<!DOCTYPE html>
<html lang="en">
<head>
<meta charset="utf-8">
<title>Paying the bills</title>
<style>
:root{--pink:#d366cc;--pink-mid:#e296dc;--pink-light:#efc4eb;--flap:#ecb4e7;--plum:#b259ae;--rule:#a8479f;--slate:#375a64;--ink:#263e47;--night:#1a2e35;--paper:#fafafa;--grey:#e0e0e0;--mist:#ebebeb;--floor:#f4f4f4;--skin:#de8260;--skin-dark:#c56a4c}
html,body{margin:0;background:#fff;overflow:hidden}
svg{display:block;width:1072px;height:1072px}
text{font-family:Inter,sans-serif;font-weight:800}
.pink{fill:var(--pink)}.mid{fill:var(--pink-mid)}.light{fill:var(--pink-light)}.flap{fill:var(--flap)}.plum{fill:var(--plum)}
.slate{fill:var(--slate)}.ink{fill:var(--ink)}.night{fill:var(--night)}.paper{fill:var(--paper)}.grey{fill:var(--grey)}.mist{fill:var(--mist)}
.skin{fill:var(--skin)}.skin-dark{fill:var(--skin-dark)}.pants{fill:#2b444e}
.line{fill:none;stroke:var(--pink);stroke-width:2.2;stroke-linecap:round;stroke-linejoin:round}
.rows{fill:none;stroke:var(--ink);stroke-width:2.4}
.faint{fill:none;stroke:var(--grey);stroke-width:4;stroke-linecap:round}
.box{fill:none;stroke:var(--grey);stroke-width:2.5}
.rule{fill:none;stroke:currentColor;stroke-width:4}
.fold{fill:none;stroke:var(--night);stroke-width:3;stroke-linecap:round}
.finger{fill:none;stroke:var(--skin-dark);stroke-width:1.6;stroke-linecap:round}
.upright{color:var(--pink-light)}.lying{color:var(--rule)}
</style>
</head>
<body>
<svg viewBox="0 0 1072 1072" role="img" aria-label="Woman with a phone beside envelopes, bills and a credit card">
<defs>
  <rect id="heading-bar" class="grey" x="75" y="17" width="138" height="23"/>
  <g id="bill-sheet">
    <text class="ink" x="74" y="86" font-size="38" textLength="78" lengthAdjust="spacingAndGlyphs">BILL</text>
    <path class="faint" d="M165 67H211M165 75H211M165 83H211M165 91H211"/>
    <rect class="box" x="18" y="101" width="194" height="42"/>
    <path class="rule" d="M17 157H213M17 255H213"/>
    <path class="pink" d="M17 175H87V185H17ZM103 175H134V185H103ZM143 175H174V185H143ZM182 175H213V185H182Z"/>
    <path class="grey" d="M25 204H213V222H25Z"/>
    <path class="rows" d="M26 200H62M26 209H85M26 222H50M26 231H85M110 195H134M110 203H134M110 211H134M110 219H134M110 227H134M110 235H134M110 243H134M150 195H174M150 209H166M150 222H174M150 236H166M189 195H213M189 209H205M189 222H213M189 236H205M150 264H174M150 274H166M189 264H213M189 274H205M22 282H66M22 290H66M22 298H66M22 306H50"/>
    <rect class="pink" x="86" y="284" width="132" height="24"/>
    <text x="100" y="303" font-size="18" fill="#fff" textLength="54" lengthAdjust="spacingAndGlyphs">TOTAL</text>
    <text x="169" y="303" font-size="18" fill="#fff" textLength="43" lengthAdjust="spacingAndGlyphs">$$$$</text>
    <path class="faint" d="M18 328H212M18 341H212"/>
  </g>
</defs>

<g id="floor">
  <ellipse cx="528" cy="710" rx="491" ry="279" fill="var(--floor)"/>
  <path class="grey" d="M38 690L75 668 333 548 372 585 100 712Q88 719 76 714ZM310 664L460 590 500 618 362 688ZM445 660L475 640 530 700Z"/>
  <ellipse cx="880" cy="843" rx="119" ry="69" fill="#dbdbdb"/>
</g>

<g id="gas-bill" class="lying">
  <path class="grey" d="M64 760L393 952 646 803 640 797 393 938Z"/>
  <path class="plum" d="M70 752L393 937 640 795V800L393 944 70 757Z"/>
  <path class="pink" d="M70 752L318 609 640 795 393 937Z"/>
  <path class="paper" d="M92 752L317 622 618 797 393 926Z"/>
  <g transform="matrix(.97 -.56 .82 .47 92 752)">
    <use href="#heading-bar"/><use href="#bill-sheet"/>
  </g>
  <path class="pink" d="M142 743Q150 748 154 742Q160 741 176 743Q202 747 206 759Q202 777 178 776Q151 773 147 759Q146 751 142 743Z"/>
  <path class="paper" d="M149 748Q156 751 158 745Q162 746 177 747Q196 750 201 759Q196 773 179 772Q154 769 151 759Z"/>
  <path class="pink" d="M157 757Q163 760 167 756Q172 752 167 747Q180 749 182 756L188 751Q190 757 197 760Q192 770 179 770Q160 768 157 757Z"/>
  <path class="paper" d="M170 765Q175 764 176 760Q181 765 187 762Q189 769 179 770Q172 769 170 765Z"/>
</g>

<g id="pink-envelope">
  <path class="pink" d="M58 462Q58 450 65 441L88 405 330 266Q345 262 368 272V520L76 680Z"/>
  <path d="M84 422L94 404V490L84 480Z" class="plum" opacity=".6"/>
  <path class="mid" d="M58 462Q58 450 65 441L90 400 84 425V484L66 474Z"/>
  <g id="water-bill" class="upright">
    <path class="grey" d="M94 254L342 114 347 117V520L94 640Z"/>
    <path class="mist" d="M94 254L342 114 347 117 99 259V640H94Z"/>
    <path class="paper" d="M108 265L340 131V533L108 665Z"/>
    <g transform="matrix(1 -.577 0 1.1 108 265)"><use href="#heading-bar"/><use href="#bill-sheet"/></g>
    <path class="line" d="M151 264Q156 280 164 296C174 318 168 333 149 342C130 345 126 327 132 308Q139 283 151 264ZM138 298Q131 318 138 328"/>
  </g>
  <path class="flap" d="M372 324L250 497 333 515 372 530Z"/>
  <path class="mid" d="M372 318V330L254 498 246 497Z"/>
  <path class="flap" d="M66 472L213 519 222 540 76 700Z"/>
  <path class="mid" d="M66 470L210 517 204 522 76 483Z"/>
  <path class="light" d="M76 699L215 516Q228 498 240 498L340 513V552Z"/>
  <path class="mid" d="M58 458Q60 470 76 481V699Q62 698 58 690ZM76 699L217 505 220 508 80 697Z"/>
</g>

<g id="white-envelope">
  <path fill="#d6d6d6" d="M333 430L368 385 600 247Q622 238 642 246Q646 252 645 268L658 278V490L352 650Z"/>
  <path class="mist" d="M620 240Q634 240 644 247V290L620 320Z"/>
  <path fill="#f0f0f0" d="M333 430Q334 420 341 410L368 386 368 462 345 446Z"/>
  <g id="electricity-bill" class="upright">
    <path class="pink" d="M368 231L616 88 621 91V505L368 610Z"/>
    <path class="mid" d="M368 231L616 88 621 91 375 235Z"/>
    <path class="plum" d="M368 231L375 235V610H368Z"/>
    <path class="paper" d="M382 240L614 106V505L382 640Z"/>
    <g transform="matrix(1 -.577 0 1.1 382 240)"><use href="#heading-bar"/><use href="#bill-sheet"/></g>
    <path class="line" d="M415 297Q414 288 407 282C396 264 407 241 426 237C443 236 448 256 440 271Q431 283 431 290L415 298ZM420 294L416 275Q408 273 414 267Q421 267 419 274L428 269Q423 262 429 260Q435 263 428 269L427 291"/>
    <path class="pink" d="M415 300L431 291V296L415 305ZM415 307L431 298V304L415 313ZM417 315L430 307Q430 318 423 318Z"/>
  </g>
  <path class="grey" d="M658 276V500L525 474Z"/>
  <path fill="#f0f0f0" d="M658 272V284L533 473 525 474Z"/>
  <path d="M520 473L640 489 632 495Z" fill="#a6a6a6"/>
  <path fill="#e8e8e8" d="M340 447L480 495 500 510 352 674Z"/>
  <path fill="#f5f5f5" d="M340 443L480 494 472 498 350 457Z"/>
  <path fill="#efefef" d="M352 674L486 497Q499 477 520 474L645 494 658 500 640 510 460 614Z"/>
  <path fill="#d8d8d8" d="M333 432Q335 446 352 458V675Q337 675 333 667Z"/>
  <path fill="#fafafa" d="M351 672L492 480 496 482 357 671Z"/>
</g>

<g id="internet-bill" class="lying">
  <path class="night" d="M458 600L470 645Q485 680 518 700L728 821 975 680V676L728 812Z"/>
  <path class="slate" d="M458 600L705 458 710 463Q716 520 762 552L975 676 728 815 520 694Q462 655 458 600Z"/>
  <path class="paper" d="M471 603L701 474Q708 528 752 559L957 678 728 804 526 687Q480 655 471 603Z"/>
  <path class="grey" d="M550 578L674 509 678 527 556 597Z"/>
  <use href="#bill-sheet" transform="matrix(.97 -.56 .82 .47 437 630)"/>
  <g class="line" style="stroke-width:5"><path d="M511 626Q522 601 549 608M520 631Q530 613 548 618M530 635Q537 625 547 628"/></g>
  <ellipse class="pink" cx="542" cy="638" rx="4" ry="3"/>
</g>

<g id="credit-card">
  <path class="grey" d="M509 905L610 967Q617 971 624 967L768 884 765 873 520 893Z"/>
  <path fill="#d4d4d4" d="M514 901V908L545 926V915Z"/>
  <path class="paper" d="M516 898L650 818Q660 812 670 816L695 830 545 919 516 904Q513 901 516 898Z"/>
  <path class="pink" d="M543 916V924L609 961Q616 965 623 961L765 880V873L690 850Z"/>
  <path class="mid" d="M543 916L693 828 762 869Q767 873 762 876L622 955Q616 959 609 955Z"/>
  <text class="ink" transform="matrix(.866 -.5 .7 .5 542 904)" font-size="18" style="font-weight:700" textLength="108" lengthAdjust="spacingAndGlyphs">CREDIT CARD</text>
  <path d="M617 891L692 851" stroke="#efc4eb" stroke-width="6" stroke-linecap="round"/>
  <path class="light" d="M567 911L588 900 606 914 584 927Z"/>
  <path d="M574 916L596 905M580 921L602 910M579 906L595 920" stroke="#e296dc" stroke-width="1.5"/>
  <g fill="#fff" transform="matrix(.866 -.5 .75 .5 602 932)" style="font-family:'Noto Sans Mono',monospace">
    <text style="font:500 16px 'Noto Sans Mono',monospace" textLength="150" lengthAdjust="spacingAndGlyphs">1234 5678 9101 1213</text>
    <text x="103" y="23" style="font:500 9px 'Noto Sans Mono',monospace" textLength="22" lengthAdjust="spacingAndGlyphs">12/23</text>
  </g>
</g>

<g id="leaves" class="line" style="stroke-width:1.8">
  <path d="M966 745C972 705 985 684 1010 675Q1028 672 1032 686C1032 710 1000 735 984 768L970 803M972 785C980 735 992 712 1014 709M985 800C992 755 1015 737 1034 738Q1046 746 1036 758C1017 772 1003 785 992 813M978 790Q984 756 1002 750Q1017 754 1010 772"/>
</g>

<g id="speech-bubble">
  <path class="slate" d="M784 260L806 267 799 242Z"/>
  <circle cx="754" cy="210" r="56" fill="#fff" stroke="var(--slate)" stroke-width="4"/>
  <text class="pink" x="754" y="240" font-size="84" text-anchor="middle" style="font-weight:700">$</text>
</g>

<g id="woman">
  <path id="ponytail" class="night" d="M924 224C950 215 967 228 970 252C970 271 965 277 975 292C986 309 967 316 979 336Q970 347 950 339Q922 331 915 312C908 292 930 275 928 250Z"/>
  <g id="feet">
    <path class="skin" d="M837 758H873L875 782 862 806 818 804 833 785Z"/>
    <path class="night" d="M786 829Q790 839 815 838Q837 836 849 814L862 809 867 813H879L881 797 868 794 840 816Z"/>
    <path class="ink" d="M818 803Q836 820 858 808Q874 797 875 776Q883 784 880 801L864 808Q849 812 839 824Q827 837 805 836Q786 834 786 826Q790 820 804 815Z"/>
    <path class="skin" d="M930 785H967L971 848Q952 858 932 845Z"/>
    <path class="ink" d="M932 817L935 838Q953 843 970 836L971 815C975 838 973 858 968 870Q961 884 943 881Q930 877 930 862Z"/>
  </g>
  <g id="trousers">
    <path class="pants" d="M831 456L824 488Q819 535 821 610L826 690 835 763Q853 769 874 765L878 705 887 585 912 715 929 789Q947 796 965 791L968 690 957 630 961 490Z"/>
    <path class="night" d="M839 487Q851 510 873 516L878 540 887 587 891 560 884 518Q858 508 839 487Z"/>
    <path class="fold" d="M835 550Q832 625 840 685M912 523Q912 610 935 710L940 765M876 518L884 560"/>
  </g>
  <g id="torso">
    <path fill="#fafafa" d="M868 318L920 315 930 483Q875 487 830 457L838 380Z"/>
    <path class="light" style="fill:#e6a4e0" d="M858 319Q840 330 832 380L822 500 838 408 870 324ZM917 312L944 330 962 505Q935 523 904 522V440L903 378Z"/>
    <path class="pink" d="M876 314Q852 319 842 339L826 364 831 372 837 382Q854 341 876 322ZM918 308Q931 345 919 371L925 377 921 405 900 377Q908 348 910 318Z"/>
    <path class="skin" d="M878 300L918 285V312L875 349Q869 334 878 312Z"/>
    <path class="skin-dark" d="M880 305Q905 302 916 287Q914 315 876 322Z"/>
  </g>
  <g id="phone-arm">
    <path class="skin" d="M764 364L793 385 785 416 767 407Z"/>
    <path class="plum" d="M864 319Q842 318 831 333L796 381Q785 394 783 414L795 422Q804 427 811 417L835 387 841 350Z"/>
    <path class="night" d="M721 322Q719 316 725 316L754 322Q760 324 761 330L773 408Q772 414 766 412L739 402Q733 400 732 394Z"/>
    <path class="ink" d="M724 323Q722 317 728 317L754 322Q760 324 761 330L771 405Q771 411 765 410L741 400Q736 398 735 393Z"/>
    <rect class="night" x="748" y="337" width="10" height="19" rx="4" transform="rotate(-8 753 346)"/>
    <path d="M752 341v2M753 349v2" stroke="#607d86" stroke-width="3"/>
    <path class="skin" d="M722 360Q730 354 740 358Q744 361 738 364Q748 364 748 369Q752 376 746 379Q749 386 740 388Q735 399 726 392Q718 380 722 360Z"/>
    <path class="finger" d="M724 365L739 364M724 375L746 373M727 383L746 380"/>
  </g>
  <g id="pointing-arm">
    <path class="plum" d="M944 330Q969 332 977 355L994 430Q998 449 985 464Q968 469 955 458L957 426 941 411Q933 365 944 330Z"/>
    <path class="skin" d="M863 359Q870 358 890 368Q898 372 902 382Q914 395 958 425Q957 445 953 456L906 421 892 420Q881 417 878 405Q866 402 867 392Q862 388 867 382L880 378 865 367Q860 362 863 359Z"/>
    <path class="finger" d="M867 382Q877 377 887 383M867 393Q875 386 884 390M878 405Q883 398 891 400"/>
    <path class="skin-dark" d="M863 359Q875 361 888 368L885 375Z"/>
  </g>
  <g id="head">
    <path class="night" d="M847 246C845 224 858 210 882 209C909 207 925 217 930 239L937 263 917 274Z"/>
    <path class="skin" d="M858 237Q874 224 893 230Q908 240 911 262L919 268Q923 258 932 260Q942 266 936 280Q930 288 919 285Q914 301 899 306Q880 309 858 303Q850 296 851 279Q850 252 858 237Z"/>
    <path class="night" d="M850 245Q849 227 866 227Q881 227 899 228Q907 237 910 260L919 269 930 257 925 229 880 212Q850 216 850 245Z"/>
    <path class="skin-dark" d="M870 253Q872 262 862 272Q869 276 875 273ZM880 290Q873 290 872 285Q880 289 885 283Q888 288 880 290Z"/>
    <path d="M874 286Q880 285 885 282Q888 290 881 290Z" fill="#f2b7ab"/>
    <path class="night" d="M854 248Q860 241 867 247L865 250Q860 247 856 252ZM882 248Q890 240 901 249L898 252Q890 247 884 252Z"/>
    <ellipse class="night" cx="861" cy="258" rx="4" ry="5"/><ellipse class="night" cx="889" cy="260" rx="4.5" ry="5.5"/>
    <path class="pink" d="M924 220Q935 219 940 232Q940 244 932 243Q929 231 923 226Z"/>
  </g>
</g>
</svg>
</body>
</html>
------
- _Task to carry out_
Here the output must be the lines above from the line with "318V330L254 498 246" to the line with "430Q334 420 341", both included, duplicated word for word and nothing else.

- _Solved problem_
  <path class="mid" d="M372 318V330L254 498 246 497Z"/>
  <path class="flap" d="M66 472L213 519 222 540 76 700Z"/>
  <path class="mid" d="M66 470L210 517 204 522 76 483Z"/>
  <path class="light" d="M76 699L215 516Q228 498 240 498L340 513V552Z"/>
  <path class="mid" d="M58 458Q60 470 76 481V699Q62 698 58 690ZM76 699L217 505 220 508 80 697Z"/>
</g>

<g id="white-envelope">
  <path fill="#d6d6d6" d="M333 430L368 385 600 247Q622 238 642 246Q646 252 645 268L658 278V490L352 650Z"/>
  <path class="mist" d="M620 240Q634 240 644 247V290L620 320Z"/>
  <path fill="#f0f0f0" d="M333 430Q334 420 341 410L368 386 368 462 345 446Z"/>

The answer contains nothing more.